As foretold last week, Chicago has further relaxed COVID-19 regulations on restaurants and bars, increasing the number of customers allowed in dining rooms. Effectively immediately, the city has increased the maximum capacity of indoor diners from 25 to 40 percent, according to Mayor Lori Lightfoot’s office. This is the second change in two weeks for restaurants, as last week Chicago began permitting a maximum of 50 indoor diners per room — a rise from the previous limit of 25 that was instituted when indoor dining returned in late January.
Increasing capacity is a move that helps larger restaurants, especially those downtown. Another increase could soon be on its way. Last week, Chicago Health Department Commissioner Dr. Allison Arwady said an increase to 50 percent capacity was coming should metrics indicate that positivity rates and other data points continue to decrease.

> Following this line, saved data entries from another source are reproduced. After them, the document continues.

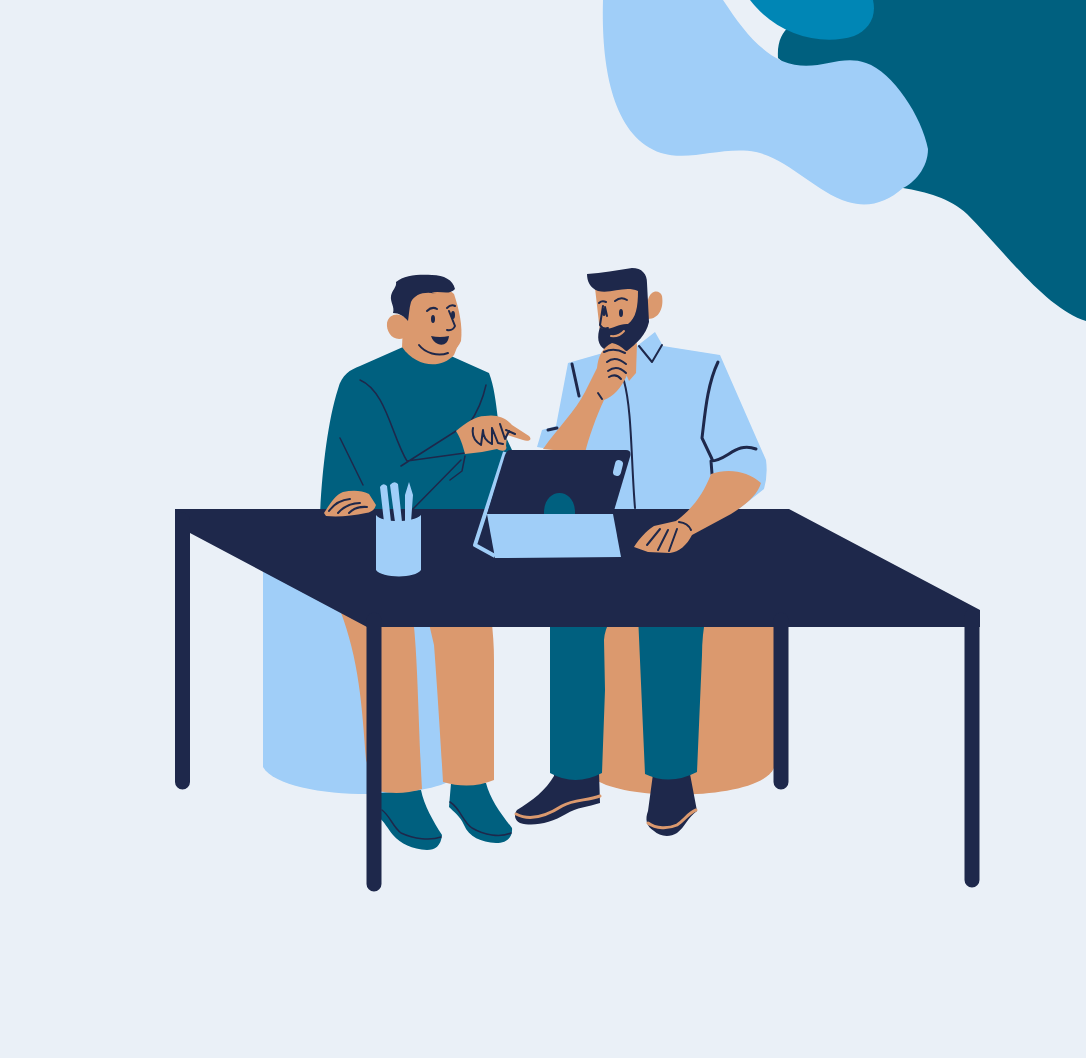
<!DOCTYPE html>
<html lang="en">
<head>
<meta charset="utf-8">
<title>Two colleagues at a table</title>
<style>
:root {
  --paper: #eaf0f7;
  --navy: #1e284b;
  --teal: #00607f;
  --blue: #0086b5;
  --sky: #a0cef8;
  --skin: #db996e;
}
html, body { margin: 0; background: var(--paper); overflow: hidden; }
svg { display: block; width: 1086px; height: 1058px; }
.paper { fill: var(--paper); }
.navy { fill: var(--navy); }
.teal { fill: var(--teal); }
.blue { fill: var(--blue); }
.sky { fill: var(--sky); }
.skin { fill: var(--skin); }
.line { fill: none; stroke: var(--navy); stroke-width: 2; stroke-linecap: round; stroke-linejoin: round; }
.fine { stroke-width: 1.5; }
.bold { stroke-width: 3; }
.sole { fill: none; stroke: var(--skin); stroke-width: 3; stroke-linecap: round; }
.leg { fill: none; stroke: var(--navy); stroke-width: 15; stroke-linecap: round; }
</style>
</head>
<body>
<svg viewBox="0 0 1086 1058" role="img" aria-label="Two men sit at a table and look at a tablet">
  <rect class="paper" width="1086" height="1058"/>

  <g id="corner-shapes">
    <path class="teal" d="M800 0H1086V321C1046 309 1004 251 967 214C950 198 926 192 903 188L850 120L778 58C777 42 782 32 790 26Z"/>
    <path class="blue" d="M750 0H873C877 18 868 30 854 36C819 47 775 33 750 0Z"/>
    <path class="sky" d="M603 0H723C741 27 757 49 782 61C816 75 838 53 866 63C893 72 922 117 928 149C928 168 914 183 903 188C886 203 868 208 848 202C814 191 790 160 756 152C722 146 691 162 661 153C613 137 601 68 603 0Z"/>
  </g>

  <g id="stools">
    <path class="sky" d="M263 560H455V778C425 801 283 801 263 767Z"/>
    <path class="skin" d="M596 615H774V768C760 800 630 802 596 780Z"/>
  </g>

  <g id="left-man-legs">
    <path class="teal" d="M380 793L421 790C424 805 433 821 442 835C441 846 435 850 427 850C412 849 401 844 393 835C388 829 384 821 379 818Z"/>
    <path class="line fine" d="M382 810C390 816 393 827 401 833C414 839 430 841 441 837"/>
    <path class="teal" d="M451 783H486C490 799 501 814 512 828C513 838 506 843 496 843C481 842 469 837 464 825C460 816 454 812 449 807Z"/>
    <path class="line fine" d="M450 802C461 809 462 821 472 828C484 835 500 838 511 833"/>
    <path class="skin" d="M340 610H412C418 650 418 720 422 789Q400 796 378 791L366 760C362 705 359 660 340 610Z"/>
    <path class="skin" d="M427 615H491Q494 640 494 660V780Q470 790 443 782C440 730 436 670 434 645Z"/>
  </g>

  <g id="right-man-legs">
    <path class="navy" d="M554 772H599L600 803C588 807 577 807 566 814C551 823 533 827 520 823C514 820 514 814 517 810C532 801 546 790 554 776Z"/>
    <path class="sole" d="M516 814C531 822 548 815 562 806C574 799 587 801 600 796"/>
    <path class="navy" d="M653 774H690L697 811C688 817 685 827 677 833C669 838 659 836 654 831C646 826 645 819 648 811Z"/>
    <path class="sole" d="M648 823C656 829 668 829 677 825C685 820 688 813 696 810"/>
    <path class="teal" d="M550 615H612Q604 632 604 640L605 690L602 773Q575 787 550 773Z"/>
    <path class="teal" d="M638 615H706Q702 635 702 655L697 772Q670 786 645 774Z"/>
  </g>

  <g id="left-man">
    <path class="teal" d="M320 515C322 470 328 420 338 389C342 374 350 370 360 366L403 347C417 363 439 366 451 356L489 373C494 386 496 402 498 420L512 450L488 515Z"/>
    <path class="skin" d="M403 325L402 347C417 368 441 369 454 355L458 345Z"/>
    <path class="skin" d="M408 294C422 282 447 286 454 294C459 309 463 326 461 341C456 354 440 357 425 353C413 349 407 343 404 338C393 342 386 332 387 323C389 313 400 312 407 319Z"/>
    <path class="navy" d="M408 321C404 316 399 313 393 313C395 307 390 302 391 296C392 290 397 287 396 282C404 275 420 274 432 275C444 275 453 280 455 289C449 296 440 290 431 293L437 294C425 291 415 294 411 302C409 309 409 315 408 321Z"/>
    <path class="line" d="M427 311Q432 306 437 309M447 308Q451 304 455 306M449 311L455 326Q453 331 447 330"/>
    <ellipse class="navy" cx="433" cy="319" rx="2" ry="4"/>
    <ellipse class="navy" cx="453" cy="315" rx="2" ry="4"/>
    <path class="navy" d="M431 336Q440 338 449 336C448 344 443 346 438 344Q433 342 431 336Z"/>
    <path class="line" d="M419 345C425 353 438 357 448 353"/>
    <path class="line fine" d="M360 380C386 391 392 437 407 461M340 438L363 485M401 466L456 431M486 385C482 403 474 417 469 424M407 461L465 453M465 456L462 471L450 480M461 460L411 511"/>
    <path class="skin" d="M456 431C466 423 475 416 485 416C497 414 506 418 512 425L529 436C533 440 528 442 523 440L507 435L506 446C508 451 502 452 497 449L482 452L465 454C463 446 460 437 456 431Z"/>
    <path class="line" d="M473 428Q471 439 481 445L483 430M483 430Q483 440 492 444L492 428M492 428L498 443L503 444M500 424L505 439L509 431M506 430L515 434"/>
  </g>

  <g id="right-man">
    <path class="sky" d="M568 363L603 353L637 346L655 332L663 346L720 355L766 460Q768 475 764 489L735 512H550L555 450L537 447L542 430L556 426Z"/>
    <path class="skin" d="M627 348L637 343L636 373L629 381L622 365Z"/>
    <path class="line" d="M639 346L652 362L662 345M624 381C632 410 631 460 635 508"/>
    <path class="line bold" d="M718 362C707 385 705 414 702 438L712 459M711 461C727 461 736 441 756 449M711 461L712 474M572 364L579 396M548 430L557 428"/>
    <path class="skin" d="M595 288L638 280L648 300C651 289 660 290 662 296C664 308 659 319 648 319L643 335L600 332Z"/>
    <path class="navy" d="M587 274C602 273 617 270 632 268C642 268 647 274 647 283L649 322C646 335 637 343 627 351L606 350C597 346 597 336 600 327C607 333 618 323 628 324C636 318 638 307 638 291C625 285 612 294 598 291C590 288 587 281 587 274Z"/>
    <path class="line" d="M599 303Q602 300 606 302M615 301Q621 296 627 300M603 306L600 325Q603 330 608 328M605 307L607 316"/>
    <ellipse class="navy" cx="604" cy="312" rx="2" ry="4"/>
    <ellipse class="navy" cx="621" cy="313" rx="2" ry="4"/>
    <path d="M611 336Q619 337 624 331" fill="none" stroke="var(--skin)" stroke-width="2" stroke-linecap="round"/>
    <path class="skin" d="M543 449C557 429 576 410 585 392L597 368C598 356 603 347 612 343Q619 344 627 352L627 375C622 387 613 397 604 400C596 417 589 437 585 453Z"/>
    <path class="line" d="M604 352Q614 347 625 353M607 362Q615 355 626 364M608 371Q617 364 626 373M609 377Q616 373 621 379M598 393L602 399"/>
  </g>

  <g id="table">
    <path class="navy" d="M175 509H789L980 610V627H367L190 533H175Z"/>
    <path class="leg" d="M182.500 520V782M374 620V884M781 620V782M972 616V880"/>
  </g>

  <g id="resting-hands">
    <path class="skin" d="M324 513C330 504 335 495 343 492C352 490 361 490 369 494L376 505Q374 512 366 513C352 516 338 517 326 516Z"/>
    <path class="line" d="M329 511Q337 500 350 499M338 513Q347 503 360 503M349 513Q356 506 367 507"/>
    <path class="skin" d="M711 474C728 468 748 471 761 483C758 494 747 504 731 514L692 535C687 545 679 552 670 553L648 552L634 547C639 539 646 531 654 526L676 521C692 509 703 495 711 474Z"/>
    <path class="line" d="M647 545L660 529M658 550L668 530M669 551L677 529M679 522Q688 523 691 530"/>
  </g>

  <g id="pen-cup">
    <ellipse class="navy" cx="398" cy="517" rx="22" ry="6"/>
    <path class="sky" d="M380 487Q383 482 387 486L391 522H384ZM390 485Q394 480 398 484L402 522H395ZM405 495L409 482L413 495L411 522H405Z"/>
    <path class="sky" d="M376 515C382 523 413 523 421 515V570C415 579 381 578 376 570Z"/>
  </g>

  <g id="tablet">
    <path d="M505 452L475 545L495 556" fill="none" stroke="var(--sky)" stroke-width="4" stroke-linejoin="round"/>
    <path class="navy" d="M510 450H626Q632 450 630 457L613 514H487L505 455Q507 450 510 450Z"/>
    <path class="teal" d="M544 514C543 486 576 486 575 514Z"/>
    <rect class="sky" x="614" y="460" width="8" height="16" rx="4" transform="rotate(14 618 468)"/>
    <path class="sky" d="M487 514H613L621 557L495 558Z"/>
  </g>
</svg>
</body>
</html>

Mayor Lightfoot and Arwady have pointed to a few key metrics: the positivity rate, ER visits, and ICU bed occupancy. The Sun-Times notes that the city has seen improvements in all three categories: the rolling seven-day average of COVID-19 cases now stands at 344, the city’s average test positivity rate stands at 3.6 percent, and the rolling average of ER visits have also fallen. However, some point to the closing of COVID-19 testing sites across the city was the reason for the fall in positivity rates.
As Chicagoans are accustomed to snow, many downtown restaurants were still busy over the weekend — at least when considering COVID-19 restraints. That’s despite a snowstorm that brought 15 inches of snow on Monday and subzero temperatures.
Meanwhile, workers are waiting for the chance at a novel coronavirus vaccination. Restaurant and bar employees aren’t considered in the same category as grocery and liquor store workers and will have to wait until March 29 to be eligible for a shot. Illinois Restaurant Association President Sam Toia has asked both Gov. J.B. Pritzker and Lightfoot’s offices to move up that date, but hasn’t heard from either politician.